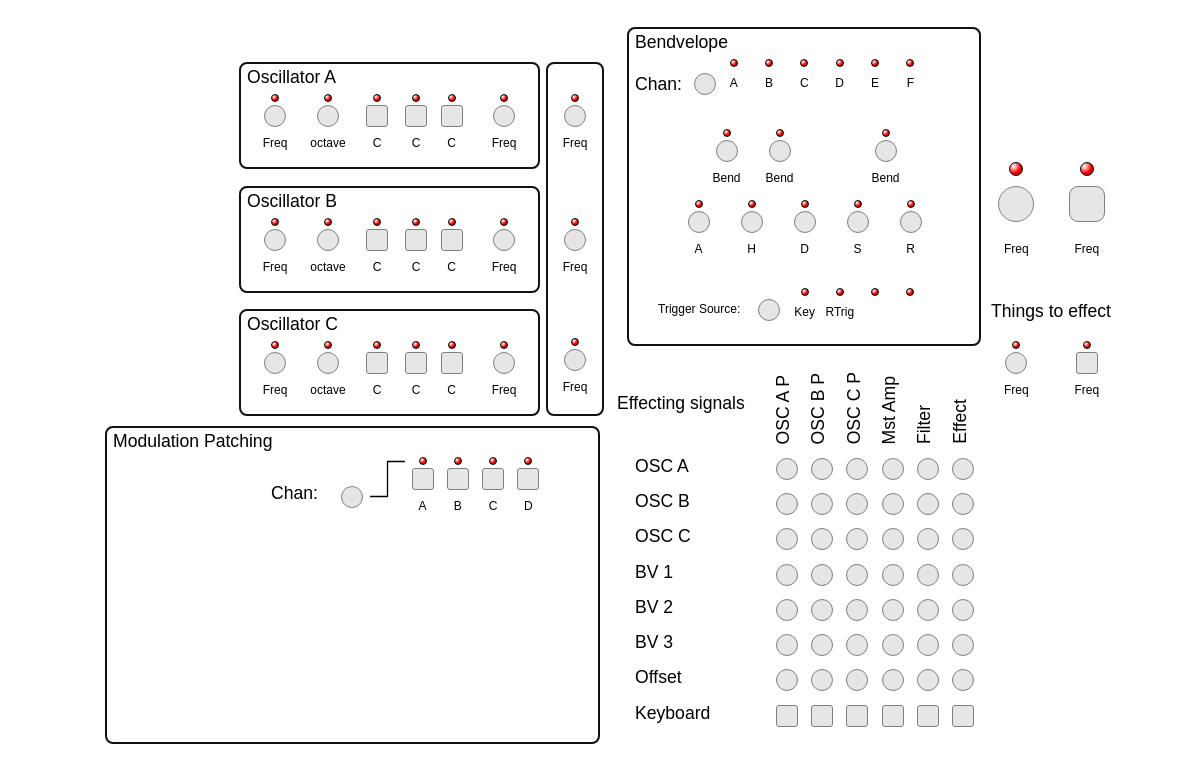
<!DOCTYPE html>
<html lang="en">
<head>
<meta charset="utf-8">
<title>Synthesizer front panel layout</title>
<style>
:root {
  --paper: #fff;
  --ink: #000;
  --outline: #111;
  --cap: #e6e6e6;
  --cap-edge: #808080;
  --led: #f00000;
  --led-dark: #b00000;
}
* { box-sizing: border-box; margin: 0; }
body { width: 1200px; height: 776px; overflow: hidden; background: var(--paper); }
.front {
  width: 1200px; height: 776px; padding-left: 105px; overflow: hidden;
  display: grid; grid-template-columns: 512px 364px 1fr;
  color: var(--ink); font: 12px/16px "Liberation Sans", Arial, sans-serif;
}
h2, .heading { font-size: 17.6px; font-weight: 400; line-height: 22px; white-space: nowrap; }
.panel { border: 2px solid var(--outline); border-radius: 8px; }
.panel h2 { padding-left: 6px; line-height: 26px; }

/* Parts */
.led {
  display: block; flex: none; width: 8px; height: 8px; border: 1px solid var(--ink); border-radius: 50%;
  background: radial-gradient(circle at 30% 28%, #fff 0, #ffb0b0 18%, var(--led) 55%, var(--led-dark) 100%);
}
.knob, .key {
  display: block; flex: none; width: 22px; height: 22px;
  background: var(--cap); border: 1px solid var(--cap-edge);
}
.knob { border-radius: 50%; }
.key { border-radius: 3px; }
.control, .lamp { display: flex; flex-direction: column; align-items: center; white-space: nowrap; }
.control .led { margin-bottom: 3px; }
.control span, .lamp span { margin-top: 8px; height: 16px; }
.large .led { width: 14px; height: 14px; margin-bottom: 10px; }
.large .knob, .large .key { width: 36px; height: 36px; }
.large .key { border-radius: 9px; }
.large span { margin-top: 19px; }

/* Oscillators */
.voices { padding-top: 62px; }
.bank { display: flex; gap: 6px; height: 354px; padding-left: 134px; }
.oscillators { width: 301px; display: flex; flex-direction: column; justify-content: space-between; }
.oscillator { height: 107px; }
.oscillator .controls { display: grid; grid-template-columns: 52px 54px 44px 34px 37px 68px; padding: 4px 0 0 8px; }
.levels { width: 58px; padding-top: 30px; display: flex; flex-direction: column; }
.levels .control:nth-child(2) { margin: 67px 0 63px; }

/* Modulation patching */
.patching { width: 495px; height: 318px; margin-top: 10px; }
.patch-row { display: flex; align-items: flex-start; margin: 3px 0 0 164px; }
.patch-row .heading { width: 70px; margin-top: 25px; }
.patch-row > .knob { margin-top: 29px; }
.bracket { margin-left: 7px; flex: none; fill: none; stroke: var(--ink); stroke-width: 1.3; }
.channels { width: 141px; display: grid; grid-template-columns: repeat(4, 1fr); }

/* Bendvelope */
.shaping { padding-top: 27px; }
.bendvelope { width: 354px; height: 319px; margin-left: 10px; }
.channel-row { display: grid; grid-template-columns: 59px 22px 212px; height: 36px; margin: 4px 0 0 6px; align-items: end; }
.lamps { display: grid; grid-template-columns: repeat(6, 1fr); align-self: start; }
.bends { display: grid; grid-template-columns: repeat(4, 53px); margin: 34px 0 0 71px; }
.bends .control:last-child { grid-column: 4; }
.stages { display: grid; grid-template-columns: repeat(5, 53px); margin: 14px 0 0 43px; }
.trigger-row { display: grid; grid-template-columns: 100px 22px 7px 141px; height: 33px; margin: 31px 0 0 29px; align-items: end; }
.trigger-row p { line-height: 24px; }
.trigger-row .lamps { grid-column: 4; grid-template-columns: repeat(4, 1fr); }

/* Signal matrix */
.matrix {
  margin-top: 28px; display: grid;
  grid-template-columns: 152px repeat(6, 1fr);
  grid-template-rows: 77px repeat(8, 35.3px);
  align-items: center; justify-items: center;
}
.matrix h2 { justify-self: start; align-self: start; margin-top: 18px; }
.matrix .target {
  writing-mode: vertical-rl; transform: rotate(180deg); align-self: end;
  padding-top: 7px; margin-right: 7px;
}
.matrix .source { justify-self: start; padding: 0 0 6px 18px; }

/* Effect side */
.effects { padding-top: 162px; }
.pair { width: 141px; display: grid; grid-template-columns: 1fr 1fr; }
.effects h2 { margin: 43px 0 19px 10px; }
</style>
</head>
<body>
<main class="front">
  <div class="voices">
    <div class="bank">
      <div class="oscillators">
        <section class="panel oscillator">
          <h2>Oscillator A</h2>
          <div class="controls">
            <div class="control"><i class="led"></i><i class="knob"></i><span>Freq</span></div>
            <div class="control"><i class="led"></i><i class="knob"></i><span>octave</span></div>
            <div class="control"><i class="led"></i><i class="key"></i><span>C</span></div>
            <div class="control"><i class="led"></i><i class="key"></i><span>C</span></div>
            <div class="control"><i class="led"></i><i class="key"></i><span>C</span></div>
            <div class="control"><i class="led"></i><i class="knob"></i><span>Freq</span></div>
          </div>
        </section>
        <section class="panel oscillator">
          <h2>Oscillator B</h2>
          <div class="controls">
            <div class="control"><i class="led"></i><i class="knob"></i><span>Freq</span></div>
            <div class="control"><i class="led"></i><i class="knob"></i><span>octave</span></div>
            <div class="control"><i class="led"></i><i class="key"></i><span>C</span></div>
            <div class="control"><i class="led"></i><i class="key"></i><span>C</span></div>
            <div class="control"><i class="led"></i><i class="key"></i><span>C</span></div>
            <div class="control"><i class="led"></i><i class="knob"></i><span>Freq</span></div>
          </div>
        </section>
        <section class="panel oscillator">
          <h2>Oscillator C</h2>
          <div class="controls">
            <div class="control"><i class="led"></i><i class="knob"></i><span>Freq</span></div>
            <div class="control"><i class="led"></i><i class="knob"></i><span>octave</span></div>
            <div class="control"><i class="led"></i><i class="key"></i><span>C</span></div>
            <div class="control"><i class="led"></i><i class="key"></i><span>C</span></div>
            <div class="control"><i class="led"></i><i class="key"></i><span>C</span></div>
            <div class="control"><i class="led"></i><i class="knob"></i><span>Freq</span></div>
          </div>
        </section>
      </div>
      <section class="panel levels">
        <div class="control"><i class="led"></i><i class="knob"></i><span>Freq</span></div>
        <div class="control"><i class="led"></i><i class="knob"></i><span>Freq</span></div>
        <div class="control"><i class="led"></i><i class="knob"></i><span>Freq</span></div>
      </section>
    </div>
    <section class="panel patching">
      <h2>Modulation Patching</h2>
      <div class="patch-row">
        <p class="heading">Chan:</p>
        <i class="knob"></i>
        <svg class="bracket" width="35" height="57" viewBox="0 0 35 57" aria-hidden="true"><polyline points="0,39.5 17.5,39.5 17.5,4.5 35,4.5"/></svg>
        <div class="channels">
          <div class="control"><i class="led"></i><i class="key"></i><span>A</span></div>
          <div class="control"><i class="led"></i><i class="key"></i><span>B</span></div>
          <div class="control"><i class="led"></i><i class="key"></i><span>C</span></div>
          <div class="control"><i class="led"></i><i class="key"></i><span>D</span></div>
        </div>
      </div>
    </section>
  </div>

  <div class="shaping">
    <section class="panel bendvelope">
      <h2>Bendvelope</h2>
      <div class="channel-row">
        <p class="heading">Chan:</p>
        <i class="knob"></i>
        <div class="lamps">
          <div class="lamp"><i class="led"></i><span>A</span></div>
          <div class="lamp"><i class="led"></i><span>B</span></div>
          <div class="lamp"><i class="led"></i><span>C</span></div>
          <div class="lamp"><i class="led"></i><span>D</span></div>
          <div class="lamp"><i class="led"></i><span>E</span></div>
          <div class="lamp"><i class="led"></i><span>F</span></div>
        </div>
      </div>
      <div class="bends">
        <div class="control"><i class="led"></i><i class="knob"></i><span>Bend</span></div>
        <div class="control"><i class="led"></i><i class="knob"></i><span>Bend</span></div>
        <div class="control"><i class="led"></i><i class="knob"></i><span>Bend</span></div>
      </div>
      <div class="stages">
        <div class="control"><i class="led"></i><i class="knob"></i><span>A</span></div>
        <div class="control"><i class="led"></i><i class="knob"></i><span>H</span></div>
        <div class="control"><i class="led"></i><i class="knob"></i><span>D</span></div>
        <div class="control"><i class="led"></i><i class="knob"></i><span>S</span></div>
        <div class="control"><i class="led"></i><i class="knob"></i><span>R</span></div>
      </div>
      <div class="trigger-row">
        <p>Trigger Source:</p>
        <i class="knob"></i>
        <div class="lamps">
          <div class="lamp"><i class="led"></i><span>Key</span></div>
          <div class="lamp"><i class="led"></i><span>RTrig</span></div>
          <div class="lamp"><i class="led"></i></div>
          <div class="lamp"><i class="led"></i></div>
        </div>
      </div>
    </section>

    <section class="matrix">
      <h2>Effecting signals</h2>
      <p class="heading target">OSC A P</p>
      <p class="heading target">OSC B P</p>
      <p class="heading target">OSC C P</p>
      <p class="heading target">Mst Amp</p>
      <p class="heading target">Filter</p>
      <p class="heading target">Effect</p>

      <p class="heading source">OSC A</p>
      <i class="knob"></i><i class="knob"></i><i class="knob"></i><i class="knob"></i><i class="knob"></i><i class="knob"></i>
      <p class="heading source">OSC B</p>
      <i class="knob"></i><i class="knob"></i><i class="knob"></i><i class="knob"></i><i class="knob"></i><i class="knob"></i>
      <p class="heading source">OSC C</p>
      <i class="knob"></i><i class="knob"></i><i class="knob"></i><i class="knob"></i><i class="knob"></i><i class="knob"></i>
      <p class="heading source">BV 1</p>
      <i class="knob"></i><i class="knob"></i><i class="knob"></i><i class="knob"></i><i class="knob"></i><i class="knob"></i>
      <p class="heading source">BV 2</p>
      <i class="knob"></i><i class="knob"></i><i class="knob"></i><i class="knob"></i><i class="knob"></i><i class="knob"></i>
      <p class="heading source">BV 3</p>
      <i class="knob"></i><i class="knob"></i><i class="knob"></i><i class="knob"></i><i class="knob"></i><i class="knob"></i>
      <p class="heading source">Offset</p>
      <i class="knob"></i><i class="knob"></i><i class="knob"></i><i class="knob"></i><i class="knob"></i><i class="knob"></i>
      <p class="heading source">Keyboard</p>
      <i class="key"></i><i class="key"></i><i class="key"></i><i class="key"></i><i class="key"></i><i class="key"></i>
    </section>
  </div>

  <section class="effects">
    <div class="pair large">
      <div class="control"><i class="led"></i><i class="knob"></i><span>Freq</span></div>
      <div class="control"><i class="led"></i><i class="key"></i><span>Freq</span></div>
    </div>
    <h2>Things to effect</h2>
    <div class="pair">
      <div class="control"><i class="led"></i><i class="knob"></i><span>Freq</span></div>
      <div class="control"><i class="led"></i><i class="key"></i><span>Freq</span></div>
    </div>
  </section>
</main>
</body>
</html>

▶ **WORK TASK**:
For this exercise, the answer is the lines from the one containing "<h2>Things to effect</h2>" through the end of the listing above, reproduced exactly.

▶ **ANSWER TO THE PROBLEM**:
    <h2>Things to effect</h2>
    <div class="pair">
      <div class="control"><i class="led"></i><i class="knob"></i><span>Freq</span></div>
      <div class="control"><i class="led"></i><i class="key"></i><span>Freq</span></div>
    </div>
  </section>
</main>
</body>
</html>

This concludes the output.